(PROVIDED ENTRIES begins)
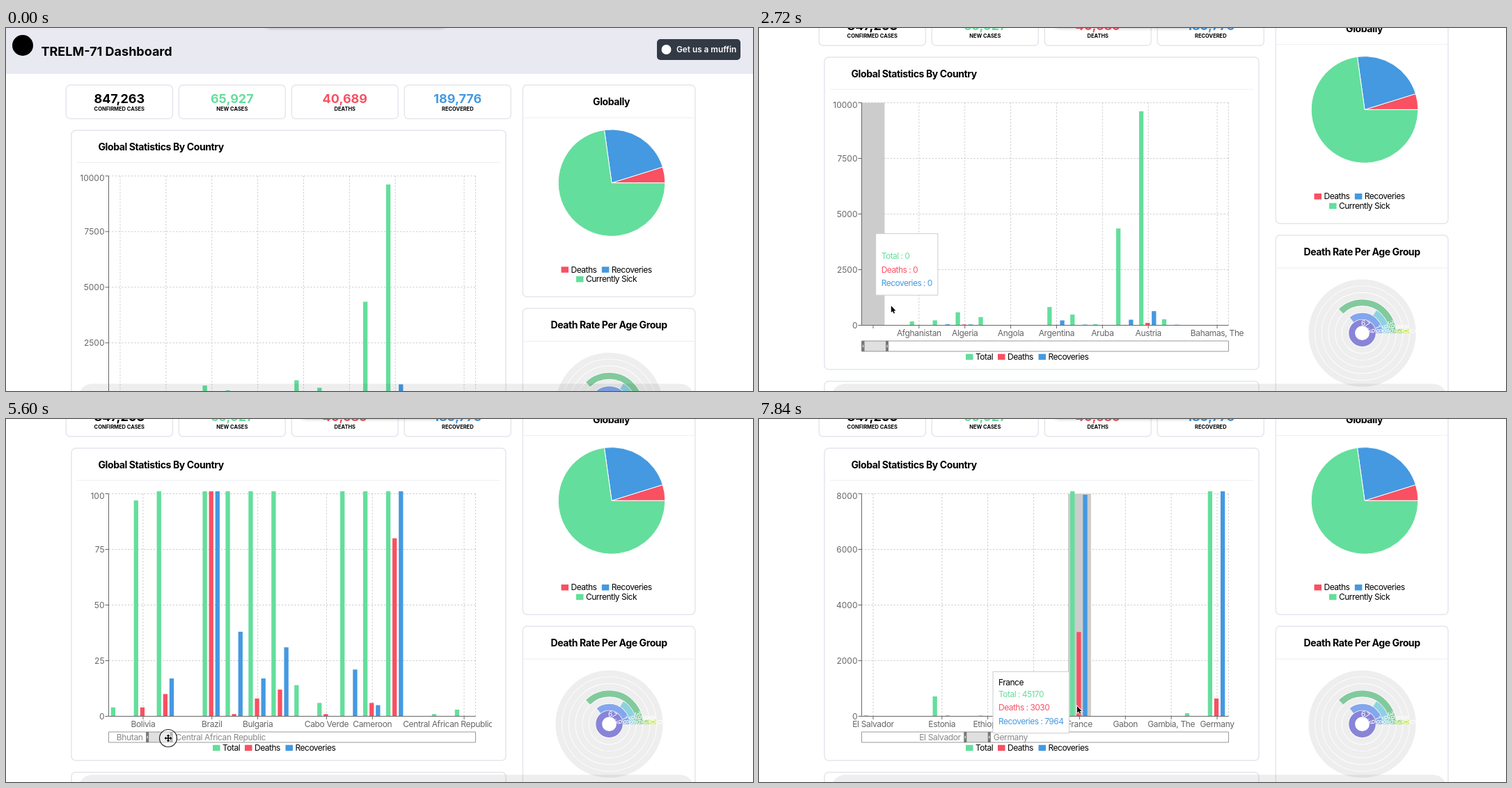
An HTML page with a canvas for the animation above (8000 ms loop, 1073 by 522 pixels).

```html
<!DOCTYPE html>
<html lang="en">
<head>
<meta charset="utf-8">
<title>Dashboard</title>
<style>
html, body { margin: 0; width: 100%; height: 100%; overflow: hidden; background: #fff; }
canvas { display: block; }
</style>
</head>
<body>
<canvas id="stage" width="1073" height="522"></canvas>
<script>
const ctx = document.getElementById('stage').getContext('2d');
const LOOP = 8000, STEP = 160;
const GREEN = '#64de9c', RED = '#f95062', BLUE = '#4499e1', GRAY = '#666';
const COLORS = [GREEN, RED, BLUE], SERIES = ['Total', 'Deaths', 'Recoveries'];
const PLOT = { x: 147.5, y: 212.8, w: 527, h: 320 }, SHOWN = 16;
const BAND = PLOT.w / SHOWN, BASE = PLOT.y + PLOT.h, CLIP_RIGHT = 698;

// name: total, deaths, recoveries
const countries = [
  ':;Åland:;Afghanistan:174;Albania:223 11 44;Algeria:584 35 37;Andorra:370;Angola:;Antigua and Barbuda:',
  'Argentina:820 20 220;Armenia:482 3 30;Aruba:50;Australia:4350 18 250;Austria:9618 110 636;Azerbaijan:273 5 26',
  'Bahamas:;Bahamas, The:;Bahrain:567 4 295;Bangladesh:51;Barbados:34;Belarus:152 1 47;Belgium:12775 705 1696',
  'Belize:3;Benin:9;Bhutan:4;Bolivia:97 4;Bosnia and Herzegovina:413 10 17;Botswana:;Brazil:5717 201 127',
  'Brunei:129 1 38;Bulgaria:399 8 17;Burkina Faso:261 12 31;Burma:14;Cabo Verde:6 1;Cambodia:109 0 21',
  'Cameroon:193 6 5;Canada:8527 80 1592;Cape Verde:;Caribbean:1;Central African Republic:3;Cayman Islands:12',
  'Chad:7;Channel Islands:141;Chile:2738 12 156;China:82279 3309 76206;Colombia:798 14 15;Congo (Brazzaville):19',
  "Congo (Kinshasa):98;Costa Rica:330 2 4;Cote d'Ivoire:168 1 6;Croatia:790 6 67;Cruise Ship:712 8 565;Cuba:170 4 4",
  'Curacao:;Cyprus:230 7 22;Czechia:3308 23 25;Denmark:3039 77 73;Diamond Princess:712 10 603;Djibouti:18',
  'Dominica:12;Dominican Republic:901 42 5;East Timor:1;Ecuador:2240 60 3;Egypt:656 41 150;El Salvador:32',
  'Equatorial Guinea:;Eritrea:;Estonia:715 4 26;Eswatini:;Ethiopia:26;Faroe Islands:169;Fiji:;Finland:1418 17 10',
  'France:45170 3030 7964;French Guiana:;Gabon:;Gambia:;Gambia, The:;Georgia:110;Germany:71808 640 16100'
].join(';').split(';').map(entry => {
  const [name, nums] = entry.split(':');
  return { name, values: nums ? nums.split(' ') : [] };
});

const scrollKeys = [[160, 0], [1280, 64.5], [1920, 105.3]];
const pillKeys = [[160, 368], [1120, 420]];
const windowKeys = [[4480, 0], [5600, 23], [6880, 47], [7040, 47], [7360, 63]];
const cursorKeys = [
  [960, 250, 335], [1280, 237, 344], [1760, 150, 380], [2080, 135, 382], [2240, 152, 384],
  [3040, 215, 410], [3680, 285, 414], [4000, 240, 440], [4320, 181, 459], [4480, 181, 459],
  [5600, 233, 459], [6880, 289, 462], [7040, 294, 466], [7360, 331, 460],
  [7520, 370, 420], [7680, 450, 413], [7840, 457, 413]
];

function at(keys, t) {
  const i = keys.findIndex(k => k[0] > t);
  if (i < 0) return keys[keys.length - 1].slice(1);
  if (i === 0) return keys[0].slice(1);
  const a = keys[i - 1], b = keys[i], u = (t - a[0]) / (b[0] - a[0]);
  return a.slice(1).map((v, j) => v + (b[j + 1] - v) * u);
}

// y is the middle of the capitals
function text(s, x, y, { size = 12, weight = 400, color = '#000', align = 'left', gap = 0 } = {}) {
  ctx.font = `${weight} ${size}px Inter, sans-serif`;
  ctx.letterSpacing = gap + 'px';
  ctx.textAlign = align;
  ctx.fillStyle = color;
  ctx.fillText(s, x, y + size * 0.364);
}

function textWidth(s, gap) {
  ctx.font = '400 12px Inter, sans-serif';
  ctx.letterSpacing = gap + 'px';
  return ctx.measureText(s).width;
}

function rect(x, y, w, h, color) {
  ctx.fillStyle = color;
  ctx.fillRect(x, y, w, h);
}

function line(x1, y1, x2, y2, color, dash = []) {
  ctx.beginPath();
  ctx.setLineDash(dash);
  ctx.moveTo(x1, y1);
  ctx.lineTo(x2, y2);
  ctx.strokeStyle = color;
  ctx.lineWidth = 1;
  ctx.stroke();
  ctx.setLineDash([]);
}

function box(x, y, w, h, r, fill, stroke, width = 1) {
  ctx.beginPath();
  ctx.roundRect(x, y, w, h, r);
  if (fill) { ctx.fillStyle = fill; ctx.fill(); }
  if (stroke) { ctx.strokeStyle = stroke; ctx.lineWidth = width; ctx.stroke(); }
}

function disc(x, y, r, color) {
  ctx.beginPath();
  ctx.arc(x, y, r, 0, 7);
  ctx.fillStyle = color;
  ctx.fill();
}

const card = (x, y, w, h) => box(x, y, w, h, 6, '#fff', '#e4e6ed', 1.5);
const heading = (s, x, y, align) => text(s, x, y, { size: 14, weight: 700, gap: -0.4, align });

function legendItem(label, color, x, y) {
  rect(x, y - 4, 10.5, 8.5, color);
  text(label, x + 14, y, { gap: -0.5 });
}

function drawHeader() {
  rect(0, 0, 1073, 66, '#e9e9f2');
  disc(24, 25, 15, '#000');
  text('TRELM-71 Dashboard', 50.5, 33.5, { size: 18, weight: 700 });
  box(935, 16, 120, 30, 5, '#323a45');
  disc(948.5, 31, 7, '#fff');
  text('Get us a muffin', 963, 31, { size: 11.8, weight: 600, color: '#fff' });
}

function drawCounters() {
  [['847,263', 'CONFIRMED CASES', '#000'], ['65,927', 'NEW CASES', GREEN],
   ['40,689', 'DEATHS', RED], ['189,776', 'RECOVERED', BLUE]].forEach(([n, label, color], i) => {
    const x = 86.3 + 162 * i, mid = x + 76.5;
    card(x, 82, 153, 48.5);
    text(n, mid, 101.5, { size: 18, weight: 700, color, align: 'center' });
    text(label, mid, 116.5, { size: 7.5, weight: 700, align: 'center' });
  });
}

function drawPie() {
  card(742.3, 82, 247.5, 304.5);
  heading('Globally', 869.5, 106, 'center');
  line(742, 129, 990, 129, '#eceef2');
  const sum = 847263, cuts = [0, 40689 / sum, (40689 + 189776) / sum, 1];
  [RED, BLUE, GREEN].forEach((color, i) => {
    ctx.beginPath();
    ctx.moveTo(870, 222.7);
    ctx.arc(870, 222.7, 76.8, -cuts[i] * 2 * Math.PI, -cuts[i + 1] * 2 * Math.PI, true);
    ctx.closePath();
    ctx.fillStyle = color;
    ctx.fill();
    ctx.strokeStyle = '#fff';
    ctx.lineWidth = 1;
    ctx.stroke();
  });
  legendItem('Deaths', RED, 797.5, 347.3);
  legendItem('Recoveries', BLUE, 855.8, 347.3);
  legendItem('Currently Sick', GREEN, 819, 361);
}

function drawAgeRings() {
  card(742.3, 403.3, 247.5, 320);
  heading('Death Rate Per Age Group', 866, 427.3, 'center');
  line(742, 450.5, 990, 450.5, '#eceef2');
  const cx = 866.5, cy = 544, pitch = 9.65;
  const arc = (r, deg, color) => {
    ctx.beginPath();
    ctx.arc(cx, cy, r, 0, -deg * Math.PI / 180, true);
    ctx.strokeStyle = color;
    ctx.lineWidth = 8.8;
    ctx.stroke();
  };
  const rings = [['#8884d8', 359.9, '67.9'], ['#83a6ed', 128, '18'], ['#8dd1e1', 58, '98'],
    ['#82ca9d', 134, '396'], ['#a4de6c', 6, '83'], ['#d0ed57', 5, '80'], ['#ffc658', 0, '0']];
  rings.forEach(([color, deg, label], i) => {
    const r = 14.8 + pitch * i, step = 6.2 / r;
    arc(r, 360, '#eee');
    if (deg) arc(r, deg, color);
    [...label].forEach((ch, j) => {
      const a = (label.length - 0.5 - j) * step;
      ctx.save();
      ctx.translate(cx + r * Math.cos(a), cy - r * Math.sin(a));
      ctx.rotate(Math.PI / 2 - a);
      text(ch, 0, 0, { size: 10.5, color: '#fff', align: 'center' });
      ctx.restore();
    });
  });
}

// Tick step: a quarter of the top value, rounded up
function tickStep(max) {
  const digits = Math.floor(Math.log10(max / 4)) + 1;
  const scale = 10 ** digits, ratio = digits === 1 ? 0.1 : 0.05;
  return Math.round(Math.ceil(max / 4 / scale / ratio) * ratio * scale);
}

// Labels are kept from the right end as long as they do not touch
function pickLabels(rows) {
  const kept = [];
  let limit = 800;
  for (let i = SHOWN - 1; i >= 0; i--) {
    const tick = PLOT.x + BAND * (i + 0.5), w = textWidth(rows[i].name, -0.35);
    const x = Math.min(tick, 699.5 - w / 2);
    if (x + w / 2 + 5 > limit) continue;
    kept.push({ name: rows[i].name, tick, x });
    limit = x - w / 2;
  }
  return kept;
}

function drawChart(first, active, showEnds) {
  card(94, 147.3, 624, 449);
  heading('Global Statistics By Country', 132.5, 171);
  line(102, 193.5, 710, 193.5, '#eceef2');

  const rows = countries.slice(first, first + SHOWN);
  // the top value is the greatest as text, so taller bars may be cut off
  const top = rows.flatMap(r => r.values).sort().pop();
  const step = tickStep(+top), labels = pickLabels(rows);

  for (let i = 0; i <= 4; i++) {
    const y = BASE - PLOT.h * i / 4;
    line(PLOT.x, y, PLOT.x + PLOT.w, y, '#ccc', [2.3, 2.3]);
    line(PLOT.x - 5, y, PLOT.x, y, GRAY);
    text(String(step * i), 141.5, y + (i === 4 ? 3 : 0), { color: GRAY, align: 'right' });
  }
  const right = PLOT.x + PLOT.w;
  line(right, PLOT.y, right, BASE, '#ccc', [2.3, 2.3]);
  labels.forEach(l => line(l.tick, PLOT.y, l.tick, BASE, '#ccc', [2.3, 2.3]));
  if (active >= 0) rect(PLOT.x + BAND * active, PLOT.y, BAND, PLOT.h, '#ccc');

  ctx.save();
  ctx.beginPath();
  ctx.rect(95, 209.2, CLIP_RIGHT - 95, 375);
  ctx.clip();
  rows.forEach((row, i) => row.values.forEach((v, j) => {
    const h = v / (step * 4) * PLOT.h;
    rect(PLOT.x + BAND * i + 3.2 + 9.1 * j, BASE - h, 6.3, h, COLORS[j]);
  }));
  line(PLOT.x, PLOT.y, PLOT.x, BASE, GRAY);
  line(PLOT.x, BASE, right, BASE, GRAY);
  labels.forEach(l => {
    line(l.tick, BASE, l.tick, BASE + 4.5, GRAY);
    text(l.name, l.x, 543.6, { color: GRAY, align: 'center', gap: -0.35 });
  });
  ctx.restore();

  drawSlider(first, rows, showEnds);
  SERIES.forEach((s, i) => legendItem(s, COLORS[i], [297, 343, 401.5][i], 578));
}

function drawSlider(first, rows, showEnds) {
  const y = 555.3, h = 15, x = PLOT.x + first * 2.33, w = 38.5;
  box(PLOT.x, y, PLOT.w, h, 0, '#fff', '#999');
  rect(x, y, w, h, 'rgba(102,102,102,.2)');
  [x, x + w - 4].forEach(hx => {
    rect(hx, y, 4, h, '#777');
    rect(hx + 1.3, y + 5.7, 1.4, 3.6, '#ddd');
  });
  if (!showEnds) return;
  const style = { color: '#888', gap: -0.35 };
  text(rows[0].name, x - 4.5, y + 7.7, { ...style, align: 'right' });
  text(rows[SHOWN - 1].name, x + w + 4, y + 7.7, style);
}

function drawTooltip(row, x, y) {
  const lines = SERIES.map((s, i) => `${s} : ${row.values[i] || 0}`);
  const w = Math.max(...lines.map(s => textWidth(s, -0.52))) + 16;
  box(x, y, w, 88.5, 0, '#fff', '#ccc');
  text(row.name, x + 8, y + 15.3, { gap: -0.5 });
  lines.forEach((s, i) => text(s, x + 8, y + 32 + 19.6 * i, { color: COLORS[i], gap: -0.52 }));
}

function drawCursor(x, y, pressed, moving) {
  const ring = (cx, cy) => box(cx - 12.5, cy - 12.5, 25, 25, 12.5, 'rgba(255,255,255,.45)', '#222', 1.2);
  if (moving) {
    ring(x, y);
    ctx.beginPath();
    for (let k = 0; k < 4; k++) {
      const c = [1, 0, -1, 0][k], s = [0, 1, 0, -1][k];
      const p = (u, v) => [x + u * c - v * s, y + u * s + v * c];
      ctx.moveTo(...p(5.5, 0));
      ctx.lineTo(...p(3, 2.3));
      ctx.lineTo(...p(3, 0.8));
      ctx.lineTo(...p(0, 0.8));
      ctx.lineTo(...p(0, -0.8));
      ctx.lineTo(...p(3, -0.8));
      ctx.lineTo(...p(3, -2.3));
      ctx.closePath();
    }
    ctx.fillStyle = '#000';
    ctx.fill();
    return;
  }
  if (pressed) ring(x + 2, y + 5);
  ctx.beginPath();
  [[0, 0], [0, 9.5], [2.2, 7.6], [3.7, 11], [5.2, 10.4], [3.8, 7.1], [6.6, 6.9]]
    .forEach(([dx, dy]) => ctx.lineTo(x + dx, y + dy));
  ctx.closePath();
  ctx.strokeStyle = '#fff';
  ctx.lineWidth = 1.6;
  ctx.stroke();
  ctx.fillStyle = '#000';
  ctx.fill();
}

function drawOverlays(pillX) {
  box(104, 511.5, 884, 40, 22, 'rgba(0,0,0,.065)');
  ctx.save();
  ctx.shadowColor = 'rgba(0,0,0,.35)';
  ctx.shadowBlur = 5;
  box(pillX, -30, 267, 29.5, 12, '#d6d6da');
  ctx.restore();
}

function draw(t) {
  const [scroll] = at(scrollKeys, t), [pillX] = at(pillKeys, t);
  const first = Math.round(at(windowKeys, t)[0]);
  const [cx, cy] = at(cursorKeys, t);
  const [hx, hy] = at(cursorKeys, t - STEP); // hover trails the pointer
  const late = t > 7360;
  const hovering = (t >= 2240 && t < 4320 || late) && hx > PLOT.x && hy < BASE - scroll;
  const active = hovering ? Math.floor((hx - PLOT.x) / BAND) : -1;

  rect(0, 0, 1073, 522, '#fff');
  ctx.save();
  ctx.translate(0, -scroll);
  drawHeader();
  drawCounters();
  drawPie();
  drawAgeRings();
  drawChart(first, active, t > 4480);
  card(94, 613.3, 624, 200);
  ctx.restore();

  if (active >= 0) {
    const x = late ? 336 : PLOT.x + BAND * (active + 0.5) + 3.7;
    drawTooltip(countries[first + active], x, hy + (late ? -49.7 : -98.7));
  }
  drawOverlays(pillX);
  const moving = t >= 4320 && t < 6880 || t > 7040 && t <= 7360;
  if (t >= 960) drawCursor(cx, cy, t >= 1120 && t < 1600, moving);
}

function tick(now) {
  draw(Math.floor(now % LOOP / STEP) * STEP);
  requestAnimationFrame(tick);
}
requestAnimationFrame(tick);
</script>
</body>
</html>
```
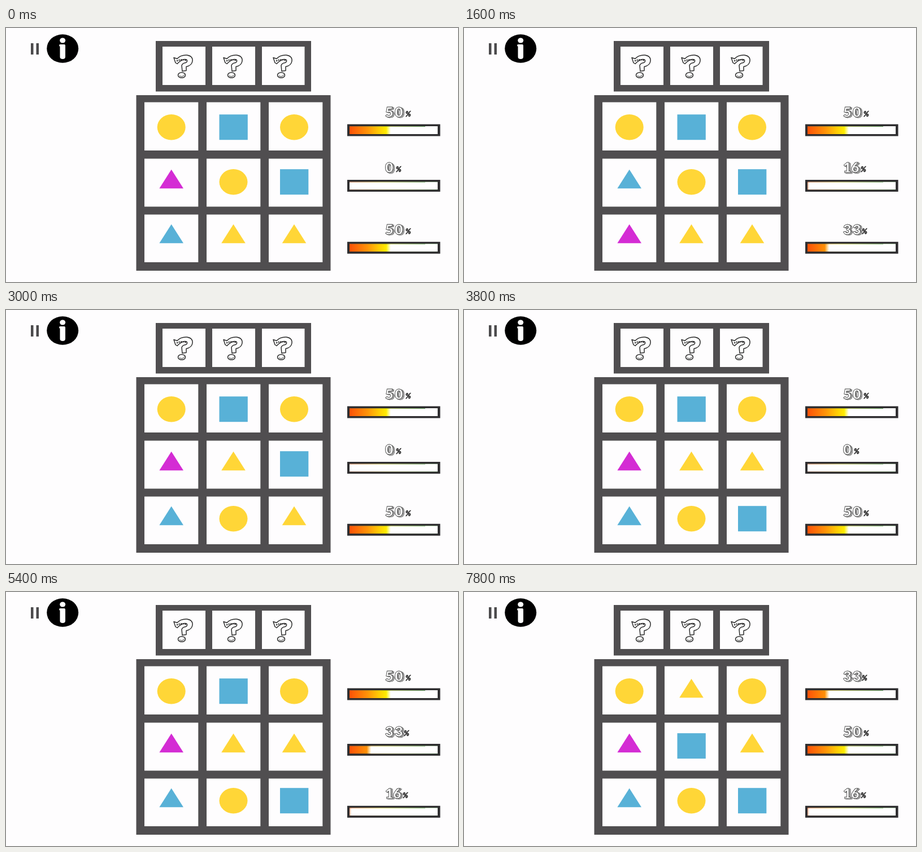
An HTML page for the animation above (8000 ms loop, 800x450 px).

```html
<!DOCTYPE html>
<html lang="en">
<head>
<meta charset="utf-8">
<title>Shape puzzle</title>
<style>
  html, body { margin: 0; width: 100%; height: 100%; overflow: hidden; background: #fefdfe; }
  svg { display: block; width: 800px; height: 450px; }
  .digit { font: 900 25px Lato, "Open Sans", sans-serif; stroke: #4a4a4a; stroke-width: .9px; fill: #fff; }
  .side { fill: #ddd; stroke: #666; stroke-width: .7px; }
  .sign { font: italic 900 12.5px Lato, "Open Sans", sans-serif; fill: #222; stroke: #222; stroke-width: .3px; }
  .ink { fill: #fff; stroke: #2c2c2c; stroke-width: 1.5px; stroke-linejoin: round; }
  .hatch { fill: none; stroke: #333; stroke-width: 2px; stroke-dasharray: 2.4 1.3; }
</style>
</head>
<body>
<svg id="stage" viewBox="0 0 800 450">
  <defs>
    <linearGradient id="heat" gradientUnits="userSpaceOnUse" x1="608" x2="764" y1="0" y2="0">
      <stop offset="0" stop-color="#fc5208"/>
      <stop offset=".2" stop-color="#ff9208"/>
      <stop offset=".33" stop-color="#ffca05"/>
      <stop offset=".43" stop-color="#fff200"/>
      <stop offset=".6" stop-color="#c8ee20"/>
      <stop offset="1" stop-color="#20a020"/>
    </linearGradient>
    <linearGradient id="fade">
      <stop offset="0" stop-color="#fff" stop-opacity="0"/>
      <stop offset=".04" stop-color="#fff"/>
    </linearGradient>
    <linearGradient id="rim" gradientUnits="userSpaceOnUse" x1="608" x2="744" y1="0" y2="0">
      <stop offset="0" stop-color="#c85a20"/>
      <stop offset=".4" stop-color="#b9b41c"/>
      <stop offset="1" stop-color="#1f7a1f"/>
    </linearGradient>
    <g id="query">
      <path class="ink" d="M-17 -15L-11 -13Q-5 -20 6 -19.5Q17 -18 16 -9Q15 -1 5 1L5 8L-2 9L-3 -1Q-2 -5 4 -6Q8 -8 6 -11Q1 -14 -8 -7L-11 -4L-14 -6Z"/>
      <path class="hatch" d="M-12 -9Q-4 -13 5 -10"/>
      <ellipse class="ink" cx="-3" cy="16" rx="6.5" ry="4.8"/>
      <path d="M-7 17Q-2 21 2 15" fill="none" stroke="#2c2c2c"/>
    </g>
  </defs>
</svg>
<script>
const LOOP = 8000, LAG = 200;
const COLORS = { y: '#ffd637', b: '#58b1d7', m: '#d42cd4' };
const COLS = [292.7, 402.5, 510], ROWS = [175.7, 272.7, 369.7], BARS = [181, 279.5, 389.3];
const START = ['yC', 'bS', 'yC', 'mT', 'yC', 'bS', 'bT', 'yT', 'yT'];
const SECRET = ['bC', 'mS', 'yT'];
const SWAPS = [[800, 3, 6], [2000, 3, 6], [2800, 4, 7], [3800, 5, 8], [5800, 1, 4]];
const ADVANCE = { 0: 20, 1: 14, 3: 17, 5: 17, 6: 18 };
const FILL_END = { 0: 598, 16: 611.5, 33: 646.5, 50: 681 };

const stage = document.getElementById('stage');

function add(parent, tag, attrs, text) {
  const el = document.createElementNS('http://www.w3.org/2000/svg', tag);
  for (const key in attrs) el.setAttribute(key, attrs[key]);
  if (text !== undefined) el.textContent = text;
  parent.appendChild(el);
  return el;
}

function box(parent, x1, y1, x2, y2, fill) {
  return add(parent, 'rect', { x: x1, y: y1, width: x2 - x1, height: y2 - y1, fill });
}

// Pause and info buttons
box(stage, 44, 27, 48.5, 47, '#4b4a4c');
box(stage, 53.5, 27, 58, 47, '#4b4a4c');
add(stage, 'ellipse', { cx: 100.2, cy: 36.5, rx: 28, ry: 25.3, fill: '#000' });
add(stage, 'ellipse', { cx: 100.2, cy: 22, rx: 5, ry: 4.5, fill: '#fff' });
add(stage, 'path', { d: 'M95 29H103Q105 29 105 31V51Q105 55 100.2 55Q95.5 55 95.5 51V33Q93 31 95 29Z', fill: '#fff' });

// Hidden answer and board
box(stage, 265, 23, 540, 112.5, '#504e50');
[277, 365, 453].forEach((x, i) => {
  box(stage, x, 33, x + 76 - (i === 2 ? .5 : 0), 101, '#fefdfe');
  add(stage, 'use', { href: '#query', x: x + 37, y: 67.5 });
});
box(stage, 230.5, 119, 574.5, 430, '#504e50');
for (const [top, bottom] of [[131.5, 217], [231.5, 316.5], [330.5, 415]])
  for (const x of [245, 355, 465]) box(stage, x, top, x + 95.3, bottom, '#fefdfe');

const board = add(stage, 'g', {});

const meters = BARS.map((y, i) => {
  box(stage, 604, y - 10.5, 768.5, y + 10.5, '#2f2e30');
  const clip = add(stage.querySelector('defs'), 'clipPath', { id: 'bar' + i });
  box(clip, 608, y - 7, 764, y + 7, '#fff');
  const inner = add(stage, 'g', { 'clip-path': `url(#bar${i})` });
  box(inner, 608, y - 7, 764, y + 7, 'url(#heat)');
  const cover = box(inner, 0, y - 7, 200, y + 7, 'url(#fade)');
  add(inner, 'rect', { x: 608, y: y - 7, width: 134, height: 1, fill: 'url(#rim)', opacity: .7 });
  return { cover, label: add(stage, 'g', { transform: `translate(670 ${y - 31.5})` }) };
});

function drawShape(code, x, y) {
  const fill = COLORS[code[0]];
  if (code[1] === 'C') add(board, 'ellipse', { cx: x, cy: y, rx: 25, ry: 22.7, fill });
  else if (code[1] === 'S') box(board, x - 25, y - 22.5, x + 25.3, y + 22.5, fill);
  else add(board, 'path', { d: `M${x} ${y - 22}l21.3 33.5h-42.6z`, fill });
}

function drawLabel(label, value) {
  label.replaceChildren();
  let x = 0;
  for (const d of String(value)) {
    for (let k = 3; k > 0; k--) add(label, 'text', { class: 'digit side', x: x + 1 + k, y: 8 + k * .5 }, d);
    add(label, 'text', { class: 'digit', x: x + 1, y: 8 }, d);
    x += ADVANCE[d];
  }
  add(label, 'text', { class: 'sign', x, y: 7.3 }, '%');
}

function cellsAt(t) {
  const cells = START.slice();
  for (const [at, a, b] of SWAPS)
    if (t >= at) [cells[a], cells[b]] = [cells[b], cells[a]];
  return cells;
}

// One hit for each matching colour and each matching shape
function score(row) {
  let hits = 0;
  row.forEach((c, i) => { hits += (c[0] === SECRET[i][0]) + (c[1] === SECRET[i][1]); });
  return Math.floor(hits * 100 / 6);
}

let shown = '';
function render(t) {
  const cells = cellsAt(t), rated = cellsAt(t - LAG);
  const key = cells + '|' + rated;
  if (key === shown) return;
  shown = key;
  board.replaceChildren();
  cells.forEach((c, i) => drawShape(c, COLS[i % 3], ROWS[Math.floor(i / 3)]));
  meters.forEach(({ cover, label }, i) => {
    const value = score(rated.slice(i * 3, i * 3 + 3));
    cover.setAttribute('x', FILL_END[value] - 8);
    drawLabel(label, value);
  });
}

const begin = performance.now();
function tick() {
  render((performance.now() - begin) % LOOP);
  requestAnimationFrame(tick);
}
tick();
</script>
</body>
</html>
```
(PROVIDED ENTRIES ends)
*YOUR OBJECTIVE*. Output the number of lines above holding the word "slice", and nothing besides it.

*REPLY TO THE EXERCISE*. 6